-- AIM OF THE TASK --
Exclude all pictures from your copy of the data below, which should otherwise match exactly.

◇ ◇ ◇ ◇ ◇ ◇ ◇

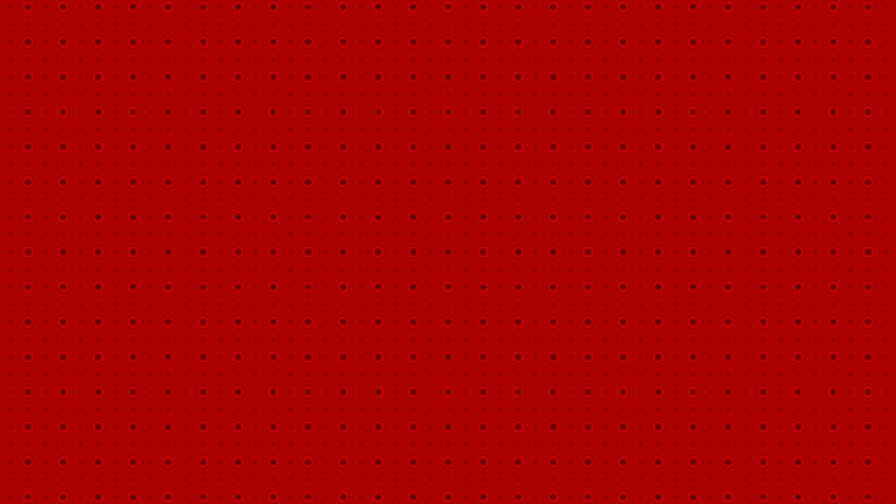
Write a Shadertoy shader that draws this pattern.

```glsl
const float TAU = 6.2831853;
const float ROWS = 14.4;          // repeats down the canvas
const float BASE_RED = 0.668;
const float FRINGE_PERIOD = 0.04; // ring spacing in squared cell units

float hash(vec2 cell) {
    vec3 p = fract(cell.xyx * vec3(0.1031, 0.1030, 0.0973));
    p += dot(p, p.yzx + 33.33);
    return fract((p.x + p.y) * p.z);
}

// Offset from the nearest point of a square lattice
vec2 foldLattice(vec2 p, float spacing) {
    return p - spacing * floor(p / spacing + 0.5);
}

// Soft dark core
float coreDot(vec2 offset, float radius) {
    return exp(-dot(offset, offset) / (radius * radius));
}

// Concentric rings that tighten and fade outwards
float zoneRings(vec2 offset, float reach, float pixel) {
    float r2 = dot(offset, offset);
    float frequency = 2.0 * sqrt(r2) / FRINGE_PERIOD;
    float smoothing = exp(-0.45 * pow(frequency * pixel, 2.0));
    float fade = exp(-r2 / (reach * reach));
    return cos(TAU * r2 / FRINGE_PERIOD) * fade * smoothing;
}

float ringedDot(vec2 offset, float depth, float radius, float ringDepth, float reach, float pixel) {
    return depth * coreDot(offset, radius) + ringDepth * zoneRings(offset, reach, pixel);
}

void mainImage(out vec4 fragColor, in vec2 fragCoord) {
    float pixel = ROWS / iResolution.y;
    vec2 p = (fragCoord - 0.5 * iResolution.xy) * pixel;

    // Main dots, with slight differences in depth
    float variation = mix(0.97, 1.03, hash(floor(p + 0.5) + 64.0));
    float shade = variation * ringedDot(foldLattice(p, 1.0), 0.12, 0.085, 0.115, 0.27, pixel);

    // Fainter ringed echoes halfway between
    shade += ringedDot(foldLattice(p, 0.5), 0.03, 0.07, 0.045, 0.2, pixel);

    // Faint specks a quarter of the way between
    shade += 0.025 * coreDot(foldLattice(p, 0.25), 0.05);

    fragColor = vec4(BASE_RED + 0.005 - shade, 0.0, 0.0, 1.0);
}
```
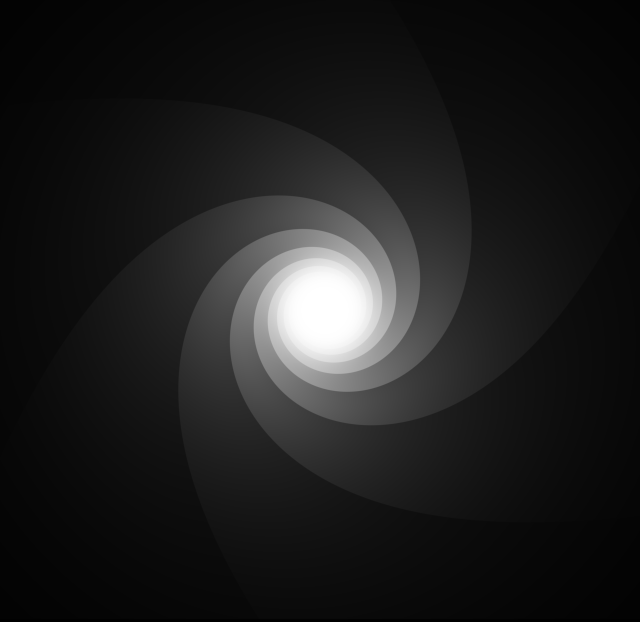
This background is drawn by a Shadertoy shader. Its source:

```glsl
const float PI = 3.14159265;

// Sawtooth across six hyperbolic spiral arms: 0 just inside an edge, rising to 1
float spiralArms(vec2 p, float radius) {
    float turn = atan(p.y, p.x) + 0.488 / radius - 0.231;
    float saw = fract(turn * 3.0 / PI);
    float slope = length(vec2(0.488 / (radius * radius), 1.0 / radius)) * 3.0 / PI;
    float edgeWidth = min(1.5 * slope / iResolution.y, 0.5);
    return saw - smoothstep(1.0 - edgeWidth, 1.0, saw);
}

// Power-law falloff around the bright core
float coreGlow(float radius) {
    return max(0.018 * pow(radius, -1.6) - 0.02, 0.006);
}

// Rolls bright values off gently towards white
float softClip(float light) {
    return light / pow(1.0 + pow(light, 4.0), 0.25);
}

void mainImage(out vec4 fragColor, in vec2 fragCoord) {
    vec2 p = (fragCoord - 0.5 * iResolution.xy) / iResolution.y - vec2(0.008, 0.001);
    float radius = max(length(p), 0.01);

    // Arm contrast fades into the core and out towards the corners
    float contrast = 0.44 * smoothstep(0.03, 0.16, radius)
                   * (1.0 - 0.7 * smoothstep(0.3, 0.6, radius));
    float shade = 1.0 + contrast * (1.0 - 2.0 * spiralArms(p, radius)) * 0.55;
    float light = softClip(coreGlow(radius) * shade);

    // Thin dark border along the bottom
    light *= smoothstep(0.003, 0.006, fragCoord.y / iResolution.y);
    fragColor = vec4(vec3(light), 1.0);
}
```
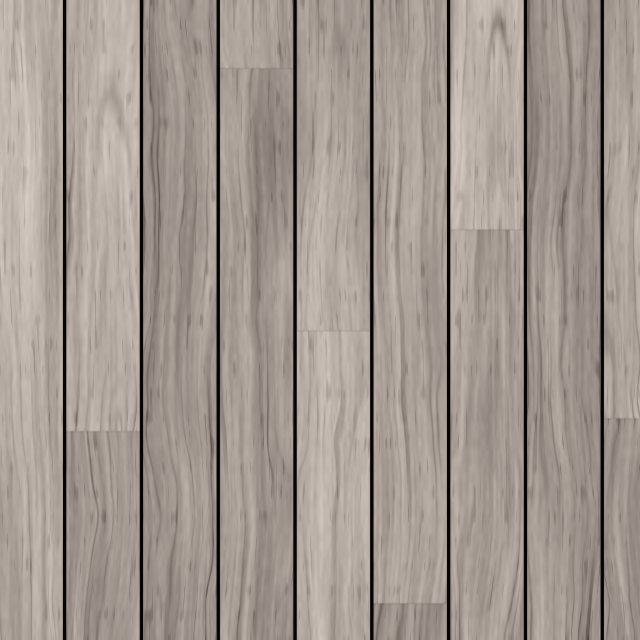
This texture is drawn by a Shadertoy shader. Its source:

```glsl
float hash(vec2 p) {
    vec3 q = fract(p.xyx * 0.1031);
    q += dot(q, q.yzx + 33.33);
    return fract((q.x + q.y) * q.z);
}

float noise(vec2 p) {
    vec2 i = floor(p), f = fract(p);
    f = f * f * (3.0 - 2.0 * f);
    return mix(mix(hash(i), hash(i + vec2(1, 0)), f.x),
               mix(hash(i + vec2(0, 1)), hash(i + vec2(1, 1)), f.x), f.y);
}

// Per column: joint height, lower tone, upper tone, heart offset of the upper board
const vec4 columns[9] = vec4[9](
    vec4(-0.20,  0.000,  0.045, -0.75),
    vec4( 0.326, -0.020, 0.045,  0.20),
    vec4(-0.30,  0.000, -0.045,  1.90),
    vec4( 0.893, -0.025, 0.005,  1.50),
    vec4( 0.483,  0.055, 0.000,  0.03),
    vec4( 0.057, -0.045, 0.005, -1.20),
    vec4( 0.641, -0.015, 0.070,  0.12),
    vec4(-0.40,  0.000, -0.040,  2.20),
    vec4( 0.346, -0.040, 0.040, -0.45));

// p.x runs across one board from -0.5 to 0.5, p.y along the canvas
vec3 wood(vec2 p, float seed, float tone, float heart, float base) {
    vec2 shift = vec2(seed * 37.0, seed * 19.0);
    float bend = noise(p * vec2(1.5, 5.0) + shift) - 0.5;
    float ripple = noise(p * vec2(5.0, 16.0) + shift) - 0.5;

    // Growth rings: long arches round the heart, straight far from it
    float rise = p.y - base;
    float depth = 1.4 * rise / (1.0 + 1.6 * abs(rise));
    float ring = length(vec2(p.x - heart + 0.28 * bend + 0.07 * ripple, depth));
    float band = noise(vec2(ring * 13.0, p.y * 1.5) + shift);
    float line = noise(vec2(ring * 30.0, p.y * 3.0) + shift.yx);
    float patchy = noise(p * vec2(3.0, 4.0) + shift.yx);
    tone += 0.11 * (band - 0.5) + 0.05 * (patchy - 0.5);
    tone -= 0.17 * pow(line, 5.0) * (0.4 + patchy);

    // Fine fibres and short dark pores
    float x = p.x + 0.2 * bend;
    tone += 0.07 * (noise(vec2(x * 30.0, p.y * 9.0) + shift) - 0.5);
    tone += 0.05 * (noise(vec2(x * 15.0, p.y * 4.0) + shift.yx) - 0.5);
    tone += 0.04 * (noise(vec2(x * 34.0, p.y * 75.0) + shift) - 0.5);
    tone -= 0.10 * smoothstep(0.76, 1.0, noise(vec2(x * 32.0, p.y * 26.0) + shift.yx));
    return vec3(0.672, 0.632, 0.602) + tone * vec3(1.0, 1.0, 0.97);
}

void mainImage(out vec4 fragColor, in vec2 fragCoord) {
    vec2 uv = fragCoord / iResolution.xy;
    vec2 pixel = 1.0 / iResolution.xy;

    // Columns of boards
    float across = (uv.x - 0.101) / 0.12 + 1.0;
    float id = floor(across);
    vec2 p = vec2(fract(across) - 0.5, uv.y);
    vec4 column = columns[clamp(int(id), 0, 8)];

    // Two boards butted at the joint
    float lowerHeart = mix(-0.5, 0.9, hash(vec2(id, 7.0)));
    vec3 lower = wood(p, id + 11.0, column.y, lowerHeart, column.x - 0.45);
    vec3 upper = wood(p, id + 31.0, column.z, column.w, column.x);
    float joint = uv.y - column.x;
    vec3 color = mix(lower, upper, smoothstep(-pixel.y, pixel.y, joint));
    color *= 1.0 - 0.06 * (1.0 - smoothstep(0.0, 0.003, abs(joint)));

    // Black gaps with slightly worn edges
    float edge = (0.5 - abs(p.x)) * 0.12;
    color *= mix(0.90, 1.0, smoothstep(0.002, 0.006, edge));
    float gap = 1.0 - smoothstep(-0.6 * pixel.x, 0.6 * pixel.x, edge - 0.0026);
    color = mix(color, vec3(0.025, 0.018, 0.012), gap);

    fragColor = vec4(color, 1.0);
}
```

◇ ◇ ◇ ◇ ◇ ◇ ◇

-- SOLUTION FOR THIS PROBLEM --
Write a Shadertoy shader that draws this pattern.

```glsl
const float TAU = 6.2831853;
const float ROWS = 14.4;          // repeats down the canvas
const float BASE_RED = 0.668;
const float FRINGE_PERIOD = 0.04; // ring spacing in squared cell units

float hash(vec2 cell) {
    vec3 p = fract(cell.xyx * vec3(0.1031, 0.1030, 0.0973));
    p += dot(p, p.yzx + 33.33);
    return fract((p.x + p.y) * p.z);
}

// Offset from the nearest point of a square lattice
vec2 foldLattice(vec2 p, float spacing) {
    return p - spacing * floor(p / spacing + 0.5);
}

// Soft dark core
float coreDot(vec2 offset, float radius) {
    return exp(-dot(offset, offset) / (radius * radius));
}

// Concentric rings that tighten and fade outwards
float zoneRings(vec2 offset, float reach, float pixel) {
    float r2 = dot(offset, offset);
    float frequency = 2.0 * sqrt(r2) / FRINGE_PERIOD;
    float smoothing = exp(-0.45 * pow(frequency * pixel, 2.0));
    float fade = exp(-r2 / (reach * reach));
    return cos(TAU * r2 / FRINGE_PERIOD) * fade * smoothing;
}

float ringedDot(vec2 offset, float depth, float radius, float ringDepth, float reach, float pixel) {
    return depth * coreDot(offset, radius) + ringDepth * zoneRings(offset, reach, pixel);
}

void mainImage(out vec4 fragColor, in vec2 fragCoord) {
    float pixel = ROWS / iResolution.y;
    vec2 p = (fragCoord - 0.5 * iResolution.xy) * pixel;

    // Main dots, with slight differences in depth
    float variation = mix(0.97, 1.03, hash(floor(p + 0.5) + 64.0));
    float shade = variation * ringedDot(foldLattice(p, 1.0), 0.12, 0.085, 0.115, 0.27, pixel);

    // Fainter ringed echoes halfway between
    shade += ringedDot(foldLattice(p, 0.5), 0.03, 0.07, 0.045, 0.2, pixel);

    // Faint specks a quarter of the way between
    shade += 0.025 * coreDot(foldLattice(p, 0.25), 0.05);

    fragColor = vec4(BASE_RED + 0.005 - shade, 0.0, 0.0, 1.0);
}
```
This background is drawn by a Shadertoy shader. Its source:

```glsl
const float PI = 3.14159265;

// Sawtooth across six hyperbolic spiral arms: 0 just inside an edge, rising to 1
float spiralArms(vec2 p, float radius) {
    float turn = atan(p.y, p.x) + 0.488 / radius - 0.231;
    float saw = fract(turn * 3.0 / PI);
    float slope = length(vec2(0.488 / (radius * radius), 1.0 / radius)) * 3.0 / PI;
    float edgeWidth = min(1.5 * slope / iResolution.y, 0.5);
    return saw - smoothstep(1.0 - edgeWidth, 1.0, saw);
}

// Power-law falloff around the bright core
float coreGlow(float radius) {
    return max(0.018 * pow(radius, -1.6) - 0.02, 0.006);
}

// Rolls bright values off gently towards white
float softClip(float light) {
    return light / pow(1.0 + pow(light, 4.0), 0.25);
}

void mainImage(out vec4 fragColor, in vec2 fragCoord) {
    vec2 p = (fragCoord - 0.5 * iResolution.xy) / iResolution.y - vec2(0.008, 0.001);
    float radius = max(length(p), 0.01);

    // Arm contrast fades into the core and out towards the corners
    float contrast = 0.44 * smoothstep(0.03, 0.16, radius)
                   * (1.0 - 0.7 * smoothstep(0.3, 0.6, radius));
    float shade = 1.0 + contrast * (1.0 - 2.0 * spiralArms(p, radius)) * 0.55;
    float light = softClip(coreGlow(radius) * shade);

    // Thin dark border along the bottom
    light *= smoothstep(0.003, 0.006, fragCoord.y / iResolution.y);
    fragColor = vec4(vec3(light), 1.0);
}
```
This texture is drawn by a Shadertoy shader. Its source:

```glsl
float hash(vec2 p) {
    vec3 q = fract(p.xyx * 0.1031);
    q += dot(q, q.yzx + 33.33);
    return fract((q.x + q.y) * q.z);
}

float noise(vec2 p) {
    vec2 i = floor(p), f = fract(p);
    f = f * f * (3.0 - 2.0 * f);
    return mix(mix(hash(i), hash(i + vec2(1, 0)), f.x),
               mix(hash(i + vec2(0, 1)), hash(i + vec2(1, 1)), f.x), f.y);
}

// Per column: joint height, lower tone, upper tone, heart offset of the upper board
const vec4 columns[9] = vec4[9](
    vec4(-0.20,  0.000,  0.045, -0.75),
    vec4( 0.326, -0.020, 0.045,  0.20),
    vec4(-0.30,  0.000, -0.045,  1.90),
    vec4( 0.893, -0.025, 0.005,  1.50),
    vec4( 0.483,  0.055, 0.000,  0.03),
    vec4( 0.057, -0.045, 0.005, -1.20),
    vec4( 0.641, -0.015, 0.070,  0.12),
    vec4(-0.40,  0.000, -0.040,  2.20),
    vec4( 0.346, -0.040, 0.040, -0.45));

// p.x runs across one board from -0.5 to 0.5, p.y along the canvas
vec3 wood(vec2 p, float seed, float tone, float heart, float base) {
    vec2 shift = vec2(seed * 37.0, seed * 19.0);
    float bend = noise(p * vec2(1.5, 5.0) + shift) - 0.5;
    float ripple = noise(p * vec2(5.0, 16.0) + shift) - 0.5;

    // Growth rings: long arches round the heart, straight far from it
    float rise = p.y - base;
    float depth = 1.4 * rise / (1.0 + 1.6 * abs(rise));
    float ring = length(vec2(p.x - heart + 0.28 * bend + 0.07 * ripple, depth));
    float band = noise(vec2(ring * 13.0, p.y * 1.5) + shift);
    float line = noise(vec2(ring * 30.0, p.y * 3.0) + shift.yx);
    float patchy = noise(p * vec2(3.0, 4.0) + shift.yx);
    tone += 0.11 * (band - 0.5) + 0.05 * (patchy - 0.5);
    tone -= 0.17 * pow(line, 5.0) * (0.4 + patchy);

    // Fine fibres and short dark pores
    float x = p.x + 0.2 * bend;
    tone += 0.07 * (noise(vec2(x * 30.0, p.y * 9.0) + shift) - 0.5);
    tone += 0.05 * (noise(vec2(x * 15.0, p.y * 4.0) + shift.yx) - 0.5);
    tone += 0.04 * (noise(vec2(x * 34.0, p.y * 75.0) + shift) - 0.5);
    tone -= 0.10 * smoothstep(0.76, 1.0, noise(vec2(x * 32.0, p.y * 26.0) + shift.yx));
    return vec3(0.672, 0.632, 0.602) + tone * vec3(1.0, 1.0, 0.97);
}

void mainImage(out vec4 fragColor, in vec2 fragCoord) {
    vec2 uv = fragCoord / iResolution.xy;
    vec2 pixel = 1.0 / iResolution.xy;

    // Columns of boards
    float across = (uv.x - 0.101) / 0.12 + 1.0;
    float id = floor(across);
    vec2 p = vec2(fract(across) - 0.5, uv.y);
    vec4 column = columns[clamp(int(id), 0, 8)];

    // Two boards butted at the joint
    float lowerHeart = mix(-0.5, 0.9, hash(vec2(id, 7.0)));
    vec3 lower = wood(p, id + 11.0, column.y, lowerHeart, column.x - 0.45);
    vec3 upper = wood(p, id + 31.0, column.z, column.w, column.x);
    float joint = uv.y - column.x;
    vec3 color = mix(lower, upper, smoothstep(-pixel.y, pixel.y, joint));
    color *= 1.0 - 0.06 * (1.0 - smoothstep(0.0, 0.003, abs(joint)));

    // Black gaps with slightly worn edges
    float edge = (0.5 - abs(p.x)) * 0.12;
    color *= mix(0.90, 1.0, smoothstep(0.002, 0.006, edge));
    float gap = 1.0 - smoothstep(-0.6 * pixel.x, 0.6 * pixel.x, edge - 0.0026);
    color = mix(color, vec3(0.025, 0.018, 0.012), gap);

    fragColor = vec4(color, 1.0);
}
```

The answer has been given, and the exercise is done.